■ EXERCISE DIRECTIONS ■
Identify all lines in the data containing the string "progress". Copy them out.

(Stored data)
****************************************

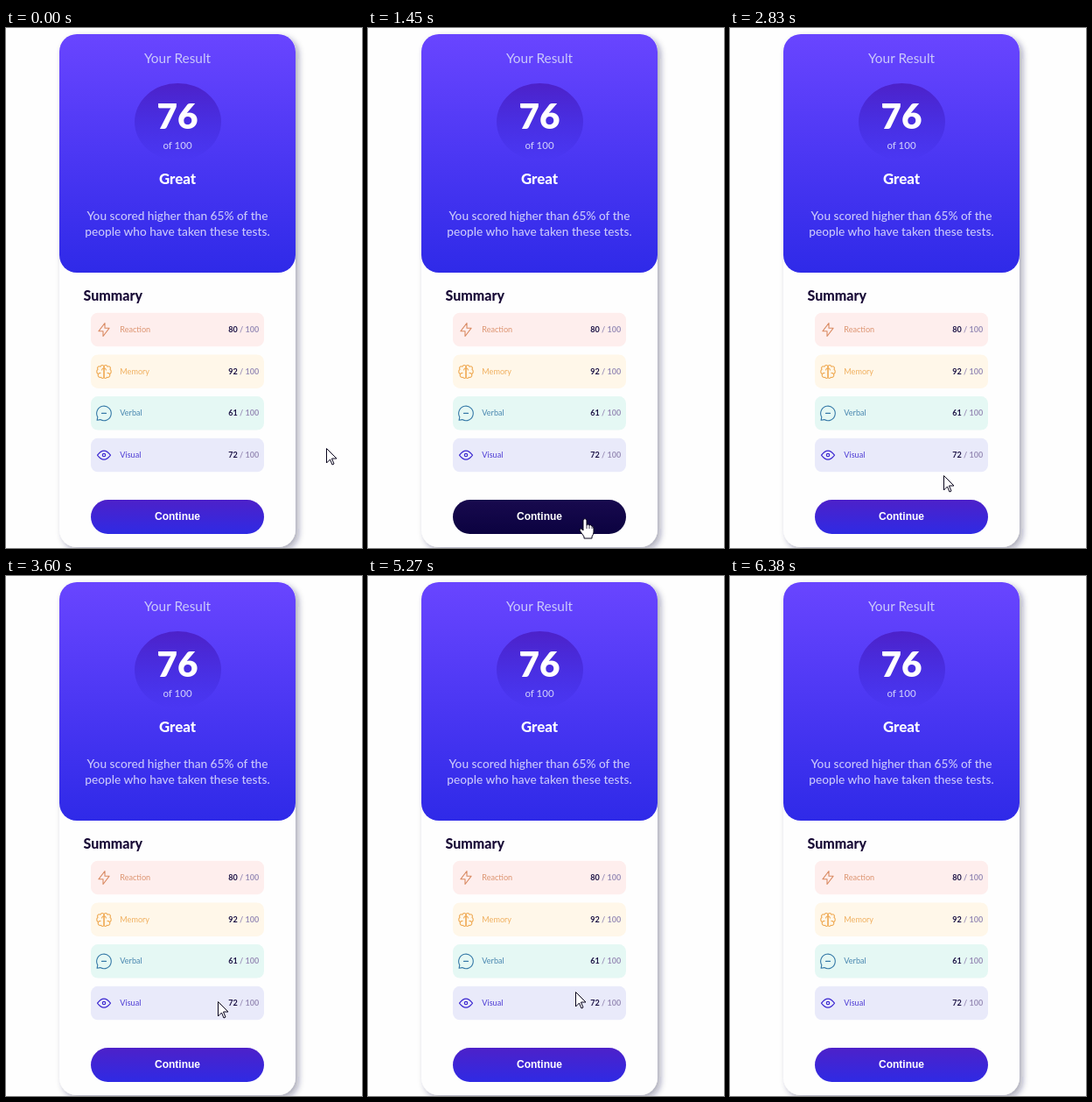
An HTML page that plays this animation: 407x593 px, repeating every 6.87 s.

```html
<!DOCTYPE html>
<html lang="en">
<head>
<meta charset="utf-8">
<title>Result summary</title>
<style>
  html, body { margin: 0; width: 100%; height: 100%; overflow: hidden; background: #fefefe; }
  svg { display: block; width: 407px; height: 593px; }
  text { font-family: Lato, "Open Sans", sans-serif; }
  .mid { text-anchor: middle; }
  .soft { fill: #cac8fb; }
  .medium { font-weight: 500; }
  .bold { font-weight: 700; }
  .heavy { font-weight: 800; }
  .icon { fill: none; stroke-width: 1.1; stroke-linecap: round; stroke-linejoin: round; }
  .pointer { fill: #fff; stroke: #08041c; stroke-linejoin: round; }
</style>
</head>
<body>
<svg viewBox="0 0 407 593">
  <defs>
    <linearGradient id="header" x2="0" y2="1">
      <stop stop-color="#6945ff"/><stop offset="1" stop-color="#2f2ae8"/>
    </linearGradient>
    <linearGradient id="disc" x2="0" y2="1">
      <stop stop-color="#4d21c9"/><stop offset="1" stop-color="#2f22d0" stop-opacity="0"/>
    </linearGradient>
    <linearGradient id="idle" x2="0" y2="1">
      <stop stop-color="#4d21c9"/><stop offset="1" stop-color="#2f2ae4"/>
    </linearGradient>
    <linearGradient id="hover" x2="0" y2="1">
      <stop stop-color="#180a4e"/><stop offset="1" stop-color="#0b0240"/>
    </linearGradient>
    <filter id="shadow" x="-10%" y="-10%" width="120%" height="120%">
      <feDropShadow dx="3.5" dy="3.5" stdDeviation="3.5" flood-color="#1c1a48" flood-opacity=".37"/>
    </filter>
  </defs>

  <rect x="61" y="7" width="270" height="585" rx="20" fill="#fefefe" filter="url(#shadow)"/>
  <rect x="61" y="7" width="270" height="272" rx="20" fill="url(#header)"/>
  <text class="mid soft" x="196" y="40" font-size="15.4">Your Result</text>
  <ellipse cx="196.5" cy="107" rx="49.5" ry="44" fill="url(#disc)"/>
  <text class="mid" x="196" y="114.5" font-size="40.5" font-weight="900" fill="#fff">76</text>
  <text class="mid soft medium" x="196" y="138" font-size="11.5">of 100</text>
  <text class="mid heavy" x="196" y="178" font-size="16.9" fill="#fff">Great</text>
  <text class="mid soft medium" x="196" y="219" font-size="13.7">You scored higher than 65% of the</text>
  <text class="mid soft medium" x="196" y="237" font-size="13.7">people who have taken these tests.</text>

  <text class="heavy" x="88.5" y="311" font-size="16" fill="#180a36">Summary</text>
  <g id="rows"></g>

  <rect id="button" x="97" y="538" width="198" height="39" rx="19.5"/>
  <text class="mid bold" x="196" y="561" font-size="12" fill="#fff"
    style="font-family: 'Liberation Sans', Arial, sans-serif">Continue</text>

  <g id="cursor">
    <path id="arrow" class="pointer" d="M.5 .5V17L4.5 13 7 19 9 18 6.5 12H12Z"/>
    <g id="hand">
      <path class="pointer" d="M-2 2Q0-1 2 2V8Q4 6 5 8 7 7 8 9 10 9 10 12V16Q10 18 8 21V23H-1V21L-6 14Q-6 11-4 12L-2 14Z"/>
      <path d="M2 8V12M5 8V12M8 9V12" stroke="#08041c" stroke-width=".8"/>
    </g>
  </g>
</svg>
<script>
const LOOP = 6870;
const byId = id => document.getElementById(id);

// Icons are drawn around their own centre.
const brainHalf = "M0-6A2.1 2.1 0 0 0-4-5.4 2.1 2.1 0 0 0-7-2.5 3.3 3.3 0 0 0-6.5 3" +
  "A2.5 2.5 0 0 0-3.3 6.5 1.7 1.7 0 0 0 0 6.5V-6M-6.5 3Q-6 1.7-4 1.7M0-4Q2-4 2.5-1.7";
const icons = {
  bolt: `<path d="M1-1.7V-7.5L-6 1.7H-1V7.5L6-1.7Z"/>`,
  brain: `<path d="${brainHalf}"/><path transform="scale(-1 1)" d="${brainHalf}"/>`,
  bubble: `<path d="M-7.2 4.2A8.3 8.3 0 1 1-4.2 7.2L-7.9 7.9ZM-2.5 0H2.5"/>`,
  eye: `<path d="M-7.5 0Q0-10 7.5 0 0 10-7.5 0Z"/><circle r="1.7"/>`
};

const rows = [
  { label: "Reaction", score: 80, icon: "bolt", fill: "#feeeed", ink: "#d98a62" },
  { label: "Memory", score: 92, icon: "brain", fill: "#fff7e9", ink: "#efa850" },
  { label: "Verbal", score: 61, icon: "bubble", fill: "#e5f8f4", ink: "#377aa8" },
  { label: "Visual", score: 72, icon: "eye", fill: "#e9eafa", ink: "#3a26d0" }
];

byId("rows").innerHTML = rows.map((row, i) => `
  <g transform="translate(97 ${324.7 + i * 47.7})" font-size="9.1">
    <rect width="198" height="38.5" rx="8" fill="${row.fill}"/>
    <g class="icon" transform="translate(15 19.3)" stroke="${row.ink}">${icons[row.icon]}</g>
    <text x="33.3" y="22.4" fill="${row.ink}" opacity=".9">${row.label}</text>
    <text class="bold" x="192.3" y="22.4" text-anchor="end" fill="#9a8fb8"><tspan
      fill="#1d1446">${row.score}</tspan> / 100</text>
  </g>`).join("");

const progress = (t, from, to) => Math.min(1, Math.max(0, (t - from) / (to - from)));
const mix = (a, b, u) => a + (b - a) * u;

// The pointer glides in, leaves the button upwards three times, then glides out.
const LIFT = 88;
const lifts = [[1785, 2945], [3400, 4200], [4440, 5800]];

function pointerAt(t) {
  const enter = progress(t, 410, 900);
  const leave = progress(t, 5840, 6370);
  const lifted = lifts.reduce((sum, [from, to]) =>
    sum + LIFT * Math.sqrt(Math.abs(Math.sin(Math.PI * progress(t, from, to)))), 0);
  const x = mix(250, 237, progress(t, 900, 5270));
  const y = 559 - lifted;
  return {
    x: mix(mix(366, x, enter), 371, leave),
    y: mix(mix(479, y, enter), 594, leave),
    gone: leave === 1
  };
}

const show = (id, on) => byId(id).setAttribute("display", on ? "inline" : "none");

function draw(t) {
  const { x, y, gone } = pointerAt(t);
  const over = x >= 97 && x <= 295 && y >= 538 && y <= 577;
  byId("button").setAttribute("fill", `url(#${over ? "hover" : "idle"})`);
  show("cursor", !gone);
  show("hand", over);
  show("arrow", !over);
  byId("cursor").setAttribute("transform", `translate(${Math.round(x)} ${Math.round(y)})`);
}

const start = performance.now();
function tick() {
  draw((performance.now() - start) % LOOP);
  requestAnimationFrame(tick);
}
tick();
</script>
</body>
</html>
```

****************************************

■ YOUR RESPONSE ■
const progress = (t, from, to) => Math.min(1, Math.max(0, (t - from) / (to - from)));
  const enter = progress(t, 410, 900);
  const leave = progress(t, 5840, 6370);
    sum + LIFT * Math.sqrt(Math.abs(Math.sin(Math.PI * progress(t, from, to)))), 0);
  const x = mix(250, 237, progress(t, 900, 5270));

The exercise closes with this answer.